It’s our Bandcamp Picks of the Week, featuring the prog metal delights of Countless Skies and the distinctive power pop of KUNG-FU GIRL!
Countless Skies – GLOW
Genre: Melodic Death Metal, Progressive Metal
Favorite Tracks: “Moon,” “Glow – Part 2: Awakening”
Look, I like Opeth, especially their work pre-WATERSHED, but sometimes I don’t have the patience for 13-minute long suites or Mikael Åkerfeldt’s objectively proficient cleans that nevertheless leave me dry. Enter Countless Skies, a British four-piece entering the crowded space of melodic death metal that aims to be both brooding and euphoric. It’s a difficult line to walk; while their debut record NEW DAWN suffered from tinny production and too many chug-a-chug passages, their latest GLOW showcases a more refined, expensive, layered sound to capitalize on NEW DAWN’s potential. It might give you the same palette as Opeth in half the time, but it never feels like something is missing as GLOW squeezes finger-picked intervals, blast-beats, and huge crescendos into a seven song, 44-minute run-time.

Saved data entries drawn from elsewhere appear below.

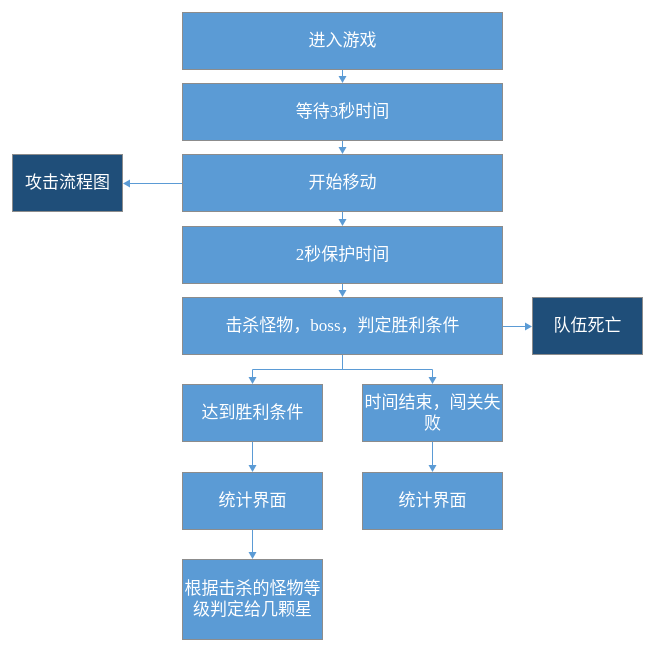
<!DOCTYPE html>
<html lang="zh-CN">
<head>
<meta charset="utf-8">
<title>游戏流程图</title>
<style>
:root {
  --step: #5b9bd5;
  --link: #1f4e79;
  --edge: #8c8c8c;
  --line: #5b9bd5;
  --text: #fff;
}
* { box-sizing: border-box; }
html, body { margin: 0; }
body { background: #fff; overflow: hidden; }
.flowchart {
  position: relative;
  width: 655px;
  height: 652px;
  overflow: hidden;
  font: 17px/21px "Liberation Serif", "Noto Sans CJK SC", serif;
  color: var(--text);
}
.connectors { position: absolute; left: 0; top: 0; }
.connectors path { fill: none; stroke: var(--line); stroke-width: 1; }
.connectors use { fill: var(--line); }
.node {
  position: absolute;
  left: 182px;
  width: 141px;
  height: 58px;
  display: flex;
  align-items: center;
  justify-content: center;
  padding-bottom: 1px;
  border: 1px solid var(--edge);
  background: var(--step);
  text-align: center;
}
.wide { width: 321px; }
.right { left: 362px; }
.related { width: 111px; background: var(--link); }
.enter { top: 12px; }
.wait { top: 83px; }
.move { top: 154px; }
.protect { top: 226px; }
.fight { top: 297px; }
.attack { left: 12px; top: 154px; }
.death { left: 532px; top: 297px; }
.outcome { top: 384px; }
.stats { top: 472px; }
.rating { top: 559px; height: 81px; }
</style>
</head>
<body>
<main class="flowchart">
  <svg class="connectors" width="655" height="652" viewBox="0 0 655 652" aria-hidden="true">
    <defs>
      <polygon id="arrow" points="-4,-7 4,-7 0,0"/>
    </defs>
    <path d="M342.5 70V77M342.5 141V148M342.5 212V220M342.5 284V291"/>
    <path d="M182 183.5H129M503 326.5H526"/>
    <path d="M342.5 355V369.5M252.5 378V369.5H432.5V378"/>
    <path d="M252.5 442V466M432.5 442V466M252.5 530V553"/>
    <use href="#arrow" x="342.5" y="83"/>
    <use href="#arrow" x="342.5" y="154"/>
    <use href="#arrow" x="342.5" y="226"/>
    <use href="#arrow" x="342.5" y="297"/>
    <use href="#arrow" transform="translate(123 183.5) rotate(90)"/>
    <use href="#arrow" transform="translate(532 326.5) rotate(-90)"/>
    <use href="#arrow" x="252.5" y="384"/>
    <use href="#arrow" x="432.5" y="384"/>
    <use href="#arrow" x="252.5" y="472"/>
    <use href="#arrow" x="432.5" y="472"/>
    <use href="#arrow" x="252.5" y="559"/>
  </svg>

  <div class="node wide enter">进入游戏</div>
  <div class="node wide wait">等待3秒时间</div>
  <div class="node wide move">开始移动</div>
  <div class="node related attack">攻击流程图</div>
  <div class="node wide protect">2秒保护时间</div>
  <div class="node wide fight">击杀怪物，boss，判定胜利条件</div>
  <div class="node related death">队伍死亡</div>

  <div class="node outcome">达到胜利条件</div>
  <div class="node stats">统计界面</div>
  <div class="node rating">根据击杀的怪物等<br>级判定给几颗星</div>

  <div class="node right outcome">时间结束，闯关失<br>败</div>
  <div class="node right stats">统计界面</div>
</main>
</body>
</html>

GLOW doesn’t do much new: “Glow Part 1: Resolution” and its whistely mellotrons, clanging acoustics, and knotted bluesy rhythms feel ripped from DAMNATION. The most noticeable aspect are the operatic Devin Townsend-esque cleans, which along with huge choral vocals and symphonic elements like the standing bass, harps, and cellos, create a more progressive sound than the debut. More suited to a power metal band like Powerwolf, the histrionic tenor would normally irritate me, yet is somehow the perfect match for the band’s bi-polar melodeath emotions, and it’s impossible not to get swept in the huge surge of “Summit” or “Tempest.” The arranged elements are well-integrated, the transitions feel natural, and rest assured it still delivers blistering guitar work over blast-beats and demonic growls as effectively as the high key luminous riffing, violins, and operatic cleans. If you don’t mind unoriginality when it sounds this epic and well-composed, be sure to check out GLOW here. [Blake Michelle]
KUNG-FU GIRL – SUNSET PARK

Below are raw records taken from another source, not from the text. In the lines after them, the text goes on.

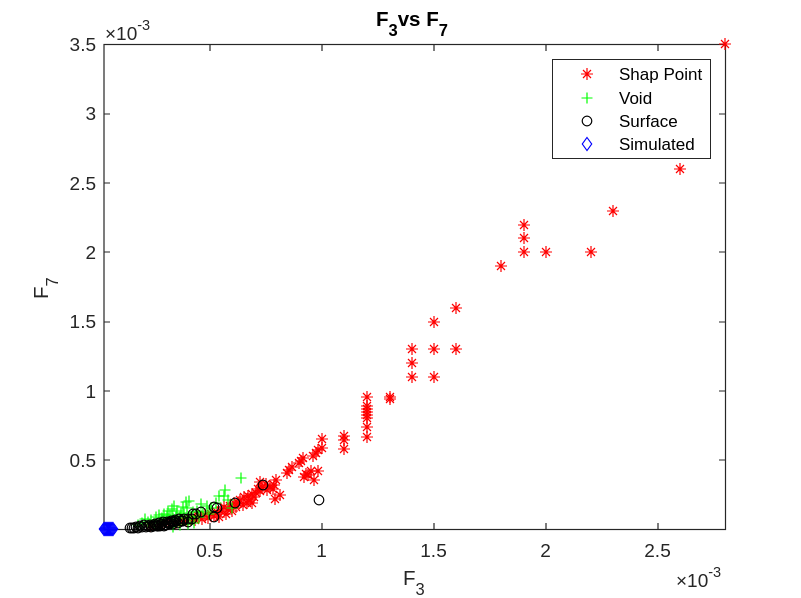
<!DOCTYPE html>
<html lang="en">
<head>
<meta charset="utf-8">
<title>F3 vs F7</title>
<style>
:root{--paper:#fff;--axis:#262626;--ink:#000;--shap:#f00;--void:#0f0;--surface:#000;--simulated:#00f}
*{box-sizing:border-box;margin:0;padding:0}
html,body{width:801px;height:598px;overflow:hidden;background:var(--paper)}
.chart{position:relative;width:801px;height:598px;font:19px/20px "Liberation Sans",Arial,sans-serif;color:var(--axis);white-space:nowrap}
.plot{position:absolute;left:0;top:0}
.axes{fill:none;stroke:var(--axis);stroke-width:1.2}
.series{fill:none;stroke:none}
.mark{fill:none;stroke-width:1.2}
.mark-shap{stroke:var(--shap)}
.mark-void{stroke:var(--void)}
.mark-surface{stroke:var(--surface)}
.mark-simulated{stroke:var(--simulated)}
.title{position:absolute;left:376px;top:7px;font-size:20.5px;line-height:24px;color:var(--ink)}
sub,sup{line-height:0}
sub{font-size:16.5px;vertical-align:-10px}
sup{font-size:14.5px;vertical-align:10px}
.y-ticks{position:absolute;left:40px;top:35px;width:56px;height:436px;display:flex;flex-direction:column;justify-content:space-between;text-align:right;list-style:none}
.x-ticks{position:absolute;left:153.5px;top:541px;display:grid;grid-template-columns:repeat(5,112px);text-align:center;list-style:none}
.axis-name{position:absolute;font-size:20.5px;line-height:24px}
.x-name{left:403px;top:566px}
.y-name{left:29px;top:299px;transform:rotate(-90deg);transform-origin:0 0}
.scale{position:absolute}
.y-scale{left:105px;top:24px}
.x-scale{left:676px;top:571px}
.legend{position:absolute;left:552px;top:58.5px;width:159px;height:100.5px;padding:3px 0 2px;display:grid;grid-template-rows:repeat(4,1fr);border:1.2px solid var(--axis);background:var(--paper);color:var(--ink);font-size:17px;list-style:none}
.legend li{display:flex;align-items:center;padding-left:27px;gap:25px}
.legend svg{width:14px;height:14px;flex:none;overflow:visible}
.legend span{position:relative;top:1px}
</style>
</head>
<body>
<main class="chart">
<h1 class="title">F<sub>3</sub>vs F<sub>7</sub></h1>

<svg class="plot" width="801" height="598" viewBox="0 0 801 598" role="img" aria-label="Scatter plot of F7 against F3 for four groups">
<defs>
<path id="star" class="mark mark-shap" d="M-6 0H6M0-6V6M-4-4L4 4M-4 4L4-4"/>
<path id="plus" class="mark mark-void" d="M-5.5 0H5.5M0-5.5V5.5"/>
<circle id="ring" class="mark mark-surface" r="4.8"/>
<path id="diamond" class="mark mark-simulated" d="M0-6.5L4.7 0L0 6.5L-4.7 0Z"/>
<marker id="star-point" markerUnits="userSpaceOnUse" markerWidth="14" markerHeight="14" overflow="visible"><use href="#star"/></marker>
<marker id="plus-point" markerUnits="userSpaceOnUse" markerWidth="14" markerHeight="14" overflow="visible"><use href="#plus"/></marker>
<marker id="ring-point" markerUnits="userSpaceOnUse" markerWidth="14" markerHeight="14" overflow="visible"><use href="#ring"/></marker>
<marker id="diamond-point" markerUnits="userSpaceOnUse" markerWidth="14" markerHeight="14" overflow="visible"><use href="#diamond"/></marker>
</defs>

<g class="axes">
<rect x="104" y="44.5" width="621.5" height="485"/>
<path d="M210 529v-6M322 529v-6M434 529v-6M546 529v-6M658 529v-6M210 45v6M322 45v6M434 45v6M546 45v6M658 45v6"/>
<path d="M104 460h6M104 391h6M104 322h6M104 252h6M104 183h6M104 114h6M725 460h-6M725 391h-6M725 322h-6M725 252h-6M725 183h-6M725 114h-6"/>
</g>

<g class="series" marker-start="url(#star-point)" marker-mid="url(#star-point)" marker-end="url(#star-point)">
<polyline points="725,44 680,169 613,211 591,252 546,252 524,252 524,238 524,225 501,266 456,308 456,349 434,322 434,349 434,377 412,349 412,363 412,377 390,397 390,399"/>
<polyline points="367,397 367,406 367,409 367,412 367,415 367,418 367,427 367,437 344,436 344,440 344,449 322,439 322,448 318,450 316,453 313,456 303,458 301,461 299,463 292,467 289,470 287,473"/>
<polyline points="318,471 314,480 311,471 308,475 306,474 304,477 276,480 274,485 280,495 275,499 273,489 270,487 267,490 266,484 260,482 262,487 260,491 258,489 256,493 254,497 252,494 250,500 248,496"/>
<polyline points="252,503 247,503 244,497 243,505 240,500 238,503 236,507 234,503 232,511 230,506 228,509 226,514 224,507 221,511 219,517 217,512 214,516 211,514 208,518 205,515 202,519 198,516 195,520 191,518 187,521 182,520 176,523 169,523 160,525 150,526"/>
</g>

<g class="series" marker-start="url(#plus-point)" marker-mid="url(#plus-point)" marker-end="url(#plus-point)">
<polyline points="241,478 225,490 224,496 219,496 228,500 232,508 216,503 211,508 207,506 201,504 189,501 186,502 187,508 183,507 174,506 172,509 168,511 177,511 181,513 193,512 197,511 203,512 209,514 199,517 190,517"/>
<polyline points="145,519 151,520 156,517 159,515 162,518 164,514 167,516 170,515 173,518 176,516 180,517 184,514 187,519 194,523 188,524 180,525 173,527 166,522 161,522 154,523 148,522 142,523 138,525"/>
</g>

<g class="series" marker-start="url(#ring-point)" marker-mid="url(#ring-point)" marker-end="url(#ring-point)">
<polyline points="319,500 263,485 235,503 217,508 214,507 214,517 201,512 196,514 193,514 192,519 188,519 188,522 184,519 182,521 179,519 178,523 175,520 173,524 171,521 169,524 167,522 165,525 163,522 161,525 159,523 157,526 155,524 153,526"/>
<polyline points="130,528 132,528 134,528 136,527 138,528 140,526 142,527 144,525 146,527 148,526 150,525 151,527 154,526 156,525 158,526 160,526 162,524 164,526 166,525 168,523 170,523 172,522 174,522 176,521 180,521 183,521"/>
</g>

<g class="series" marker-start="url(#diamond-point)" marker-mid="url(#diamond-point)" marker-end="url(#diamond-point)">
<polyline points="104,529 105,529 106,529 107,529 108,529 109,529 110,529 111,529 112,529 113,529"/>
</g>
</svg>

<p class="scale y-scale">×10<sup>-3</sup></p>
<ul class="y-ticks"><li>3.5</li><li>3</li><li>2.5</li><li>2</li><li>1.5</li><li>1</li><li>0.5</li></ul>
<p class="axis-name y-name">F<sub>7</sub></p>

<ul class="x-ticks"><li>0.5</li><li>1</li><li>1.5</li><li>2</li><li>2.5</li></ul>
<p class="axis-name x-name">F<sub>3</sub></p>
<p class="scale x-scale">×10<sup>-3</sup></p>

<ul class="legend">
<li><svg viewBox="-7 -7 14 14" aria-hidden="true"><use href="#star"/></svg><span>Shap Point</span></li>
<li><svg viewBox="-7 -7 14 14" aria-hidden="true"><use href="#plus"/></svg><span>Void</span></li>
<li><svg viewBox="-7 -7 14 14" aria-hidden="true"><use href="#ring"/></svg><span>Surface</span></li>
<li><svg viewBox="-7 -7 14 14" aria-hidden="true"><use href="#diamond"/></svg><span>Simulated</span></li>
</ul>
</main>
</body>
</html>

Genre: Power Pop, Garage Pop, Indie Pop
Favorite Tracks: “Little evil,” “rabuka,” and “Popping out”
As a rule, I don’t do much when I’m stoned but eat cheetos and watch TikToks; it just feels safer that way, and I’m not likely to watch or listen to something that demands my utmost respect and attention. But then I broke that rule recently by listening to KUNG-FU GIRL’S latest album, and maybe I should abandon my totally square commitment to music listening.
The 11-track SUNSET PARK is, regardless of my sobriety, a generally great garage pop album. While under the influence of the Devil’s Lettuce, I thought songs like “Ghost girl friend” and “Little evil” were the most rip-roaring punk songs ever written, but even in the cold light of day, it’s frills-free, super fun punk that’s done with the kind of earnest, aw-shucks vibes of a band who genuinely loves playing together. And there are songs I replayed that only improved afterward. “rabuka” is super catchy, with its power-pop hooks and breezy energy, and feels like the best version of the band. I think it proves, without turning this into some anti-drug campaign, that this kind of music is perfectly fun if seen as “disposable” (like when the listener’s high). But there’s some nuance and subtlety here that makes it more than the musical equivalent of ice cream wrapped in Fruit Roll-Ups.

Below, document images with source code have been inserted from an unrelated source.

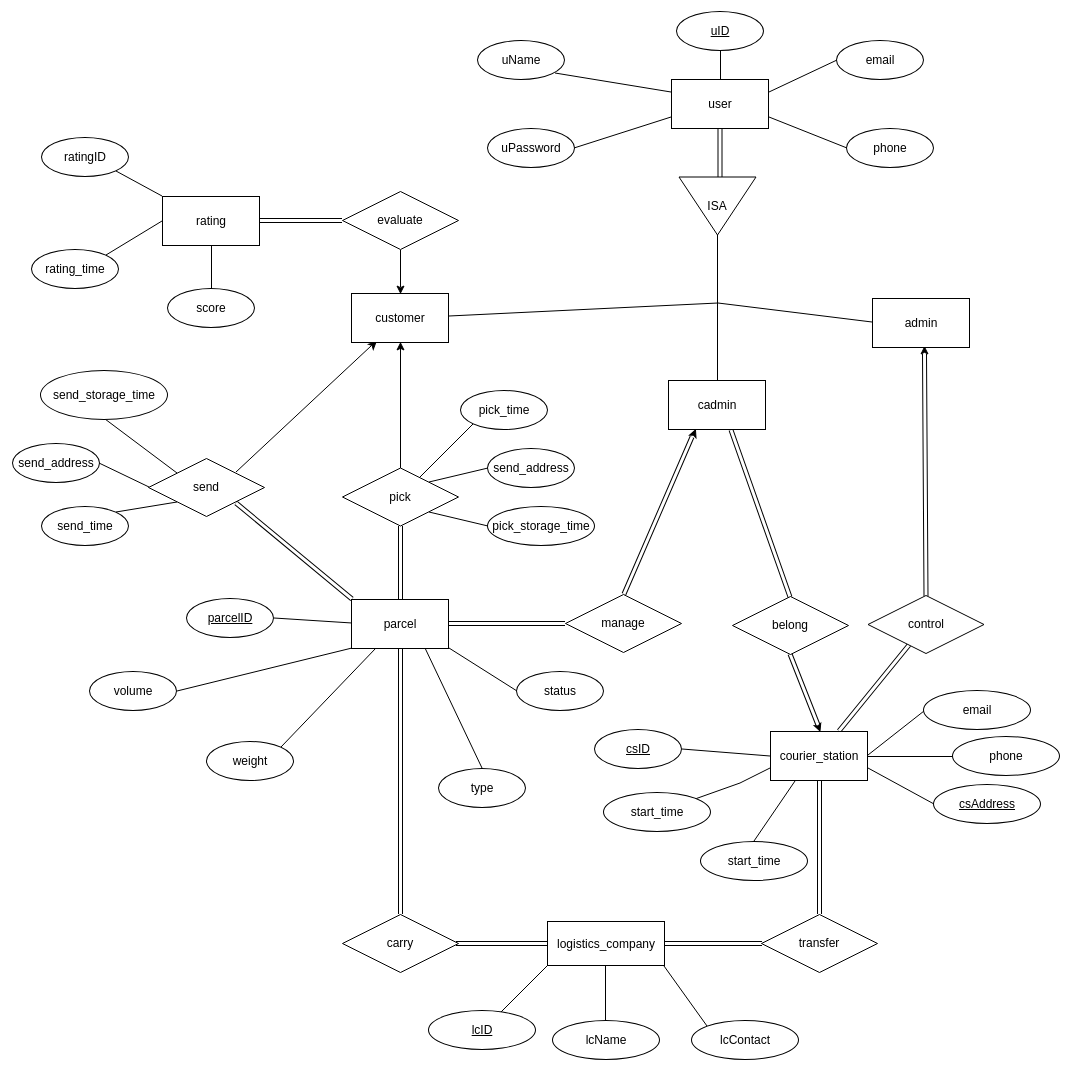
<!DOCTYPE html>
<html lang="en">
<head>
<meta charset="utf-8">
<title>Courier service entity relationship diagram</title>
<style>
:root { --ink: #000; --paper: #fff; }
* { box-sizing: border-box; }
html, body { margin: 0; background: var(--paper); overflow: hidden; }
.diagram {
  position: relative; width: 1072px; height: 1072px; overflow: hidden;
  background: var(--paper); color: var(--ink);
  font: 12px/14px "Liberation Sans", Arial, sans-serif;
}
.connectors { position: absolute; left: 0; top: 0; fill: none; stroke: var(--ink); stroke-width: 1; }
.total-outer { stroke-width: 5; }
.total-inner { stroke: var(--paper); stroke-width: 3; }
.arrowheads { fill: var(--ink); }
.shapes { fill: var(--paper); }
.node {
  --w: 88px; --h: 40px;
  position: absolute; display: flex; align-items: center; justify-content: center;
  left: calc(var(--x) - var(--w) / 2); top: calc(var(--y) - var(--h) / 2);
  width: var(--w); height: var(--h); white-space: nowrap;
}
.entity { --w: 98px; --h: 50px; border: 1px solid var(--ink); background: var(--paper); }
.entity.wide { --w: 118px; --h: 45px; }
.attribute { border: 1px solid var(--ink); border-radius: 50%; background: var(--paper); }
.attribute.wide { --w: 108px; }
.attribute.large { --w: 128px; --h: 50px; }
.key { text-decoration: underline; }
</style>
</head>
<body>
<main class="diagram">
  <svg class="connectors" width="1072" height="1072" viewBox="0 0 1072 1072" aria-hidden="true">
    <defs>
      <path id="arrowhead" d="M0 0L-7 -3.5L-5.3 0L-7 3.5Z"/>
      <polygon id="diamond" points="0,-29 58,0 0,29 -58,0"/>
      <path id="total-lines" d="M720 129V177M260 220.5H342M400.5 526V599M236 503L352 599M449 623.5H565M624 594L692 437M731 430L790 597M790 654L818 725M926 596L924.5 354M909 645L839 731M400.5 648V914M456 943.5H547M664 943.5H762M819.5 781V914"/>
    </defs>
    <g class="attribute-lines">
      <path d="M720.5 50V80M555 73L671 92M574 148L671 117M769 92L837 60M769 117L847 148"/>
      <path d="M116 171L162 196M106 255L162 221M211.5 245V289"/>
      <path d="M105 419L177 473M99 463L149 487M116 512L177 502"/>
      <path d="M473 424L420 477M488 468L429 482M488 526L429 512"/>
      <path d="M274 618L352 623M177 691L352 648M281 747L376 648M425 648L482 768M449 648L517 691"/>
      <path d="M682 749L770 756M695 799L740 783L770 768M754 841L795 781M868 755L924 711M868 756.5H953M868 768L934 804"/>
      <path d="M547 966L501 1012M605.5 966V1021M664 966L707 1026"/>
    </g>
    <g class="relation-lines">
      <path d="M717.5 235V380M449 316L718 303L872 322"/>
      <path d="M400.5 250V287M236 472L371 346M400.5 468V348"/>
    </g>
    <use class="total-outer" href="#total-lines"/>
    <use class="total-inner" href="#total-lines"/>
    <g class="arrowheads">
      <use href="#arrowhead" transform="translate(400.5 293) rotate(90)"/>
      <use href="#arrowhead" transform="translate(376 342) rotate(-43)"/>
      <use href="#arrowhead" transform="translate(400.5 343) rotate(-90)"/>
      <use href="#arrowhead" transform="translate(695.5 430) rotate(-67)"/>
      <use href="#arrowhead" transform="translate(820 731) rotate(69)"/>
      <use href="#arrowhead" transform="translate(924.5 347) rotate(-90)"/>
    </g>
    <g class="shapes">
      <polygon points="679,177 756,177 717.5,235"/>
      <use href="#diamond" x="400.5" y="220.5"/>
      <use href="#diamond" x="206.5" y="487.5"/>
      <use href="#diamond" x="400.5" y="497"/>
      <use href="#diamond" x="623.5" y="623.5"/>
      <use href="#diamond" x="790.5" y="625.5"/>
      <use href="#diamond" x="926" y="624.5"/>
      <use href="#diamond" x="400.5" y="943.5"/>
      <use href="#diamond" x="819.5" y="943.5"/>
    </g>
  </svg>

  <section aria-label="User hierarchy">
    <div class="node entity" style="--x:720px;--y:104px">user</div>
    <div class="node attribute key" style="--x:720px;--y:31px">uID</div>
    <div class="node attribute" style="--x:521px;--y:60px">uName</div>
    <div class="node attribute" style="--x:531px;--y:148px">uPassword</div>
    <div class="node attribute" style="--x:880px;--y:60px">email</div>
    <div class="node attribute" style="--x:890px;--y:148px">phone</div>
    <div class="node hierarchy" style="--x:717px;--y:206px">ISA</div>
    <div class="node entity" style="--x:400px;--y:318px">customer</div>
    <div class="node entity" style="--x:921px;--y:323px">admin</div>
    <div class="node entity" style="--x:717px;--y:405px">cadmin</div>
  </section>

  <section aria-label="Rating">
    <div class="node entity" style="--x:211px;--y:221px">rating</div>
    <div class="node attribute" style="--x:85px;--y:157px">ratingID</div>
    <div class="node attribute" style="--x:75px;--y:269px">rating_time</div>
    <div class="node attribute" style="--x:211px;--y:308px">score</div>
    <div class="node relationship" style="--x:400px;--y:220px">evaluate</div>
  </section>

  <section aria-label="Sending and picking">
    <div class="node relationship" style="--x:206px;--y:487px">send</div>
    <div class="node attribute large" style="--x:104px;--y:395px">send_storage_time</div>
    <div class="node attribute" style="--x:56px;--y:463px">send_address</div>
    <div class="node attribute" style="--x:85px;--y:526px">send_time</div>
    <div class="node relationship" style="--x:400px;--y:497px">pick</div>
    <div class="node attribute" style="--x:504px;--y:410px">pick_time</div>
    <div class="node attribute" style="--x:531px;--y:468px">send_address</div>
    <div class="node attribute wide" style="--x:541px;--y:526px">pick_storage_time</div>
  </section>

  <section aria-label="Parcel">
    <div class="node entity" style="--x:400px;--y:624px">parcel</div>
    <div class="node attribute key" style="--x:230px;--y:618px">parcelID</div>
    <div class="node attribute" style="--x:133px;--y:691px">volume</div>
    <div class="node attribute" style="--x:250px;--y:761px">weight</div>
    <div class="node attribute" style="--x:482px;--y:788px">type</div>
    <div class="node attribute" style="--x:560px;--y:691px">status</div>
    <div class="node relationship" style="--x:623px;--y:623px">manage</div>
    <div class="node relationship" style="--x:400px;--y:943px">carry</div>
  </section>

  <section aria-label="Courier station">
    <div class="node relationship" style="--x:790px;--y:625px">belong</div>
    <div class="node relationship" style="--x:926px;--y:624px">control</div>
    <div class="node entity" style="--x:819px;--y:756px">courier_station</div>
    <div class="node attribute key" style="--x:638px;--y:749px">csID</div>
    <div class="node attribute wide" style="--x:657px;--y:812px">start_time</div>
    <div class="node attribute wide" style="--x:754px;--y:861px">start_time</div>
    <div class="node attribute wide" style="--x:977px;--y:710px">email</div>
    <div class="node attribute wide" style="--x:1006px;--y:756px">phone</div>
    <div class="node attribute wide key" style="--x:987px;--y:804px">csAddress</div>
    <div class="node relationship" style="--x:819px;--y:943px">transfer</div>
  </section>

  <section aria-label="Logistics company">
    <div class="node entity wide" style="--x:606px;--y:943.5px">logistics_company</div>
    <div class="node attribute wide key" style="--x:482px;--y:1030px">lcID</div>
    <div class="node attribute wide" style="--x:606px;--y:1040px">lcName</div>
    <div class="node attribute wide" style="--x:745px;--y:1040px">lcContact</div>
  </section>
</main>
</body>
</html>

You could lump this band in with Shonen Knife, Kemuri, and The Pillows—all straightforward rockers, heavy on hooks, great vibes, and endless pep. However, there’s definitely bits across SUNSET PARK that demonstrate that the band’s more than that, or even demanding of other categorization. “The sun also rises” isn’t some psych rock gem, but it does have some subtle hints that make it feel more robust than their pop-rock tendencies. “Pet my head” feels like more of a power pop sugar rush, but it’s structured in a way musically that shows some heft and depth that’s not always apparent across other tracks. The same mostly goes for “Popping out:” it’s a grand ol’ finale, and one where you get that sugary sonic explosion with lots of gentle layers. It’s not always apparent, but this is a record that sings the brightest when given the time and chance to unfold in a very whimsical way.
I think if I never returned to this record post-smokeout, I’d still love it (sort of like how I once loved dipping a lollipop in chocolate cake). But coming back to it, SUNSET PARK isn’t just this tasty piece of rock ‘n’ roll nougat layered with pop, psych, and indie folk, it’s something that presents the best version of that and invites the listener to dig deeper. Depending on your efforts, you may find something that resonates with more robust emotions, or which feels more deliberate and thoughtful than its bright exteriors. It’s a record that hits home, however far away you may be (metaphorically) floating. Listen now over on Bandcamp. [Chris Coplan]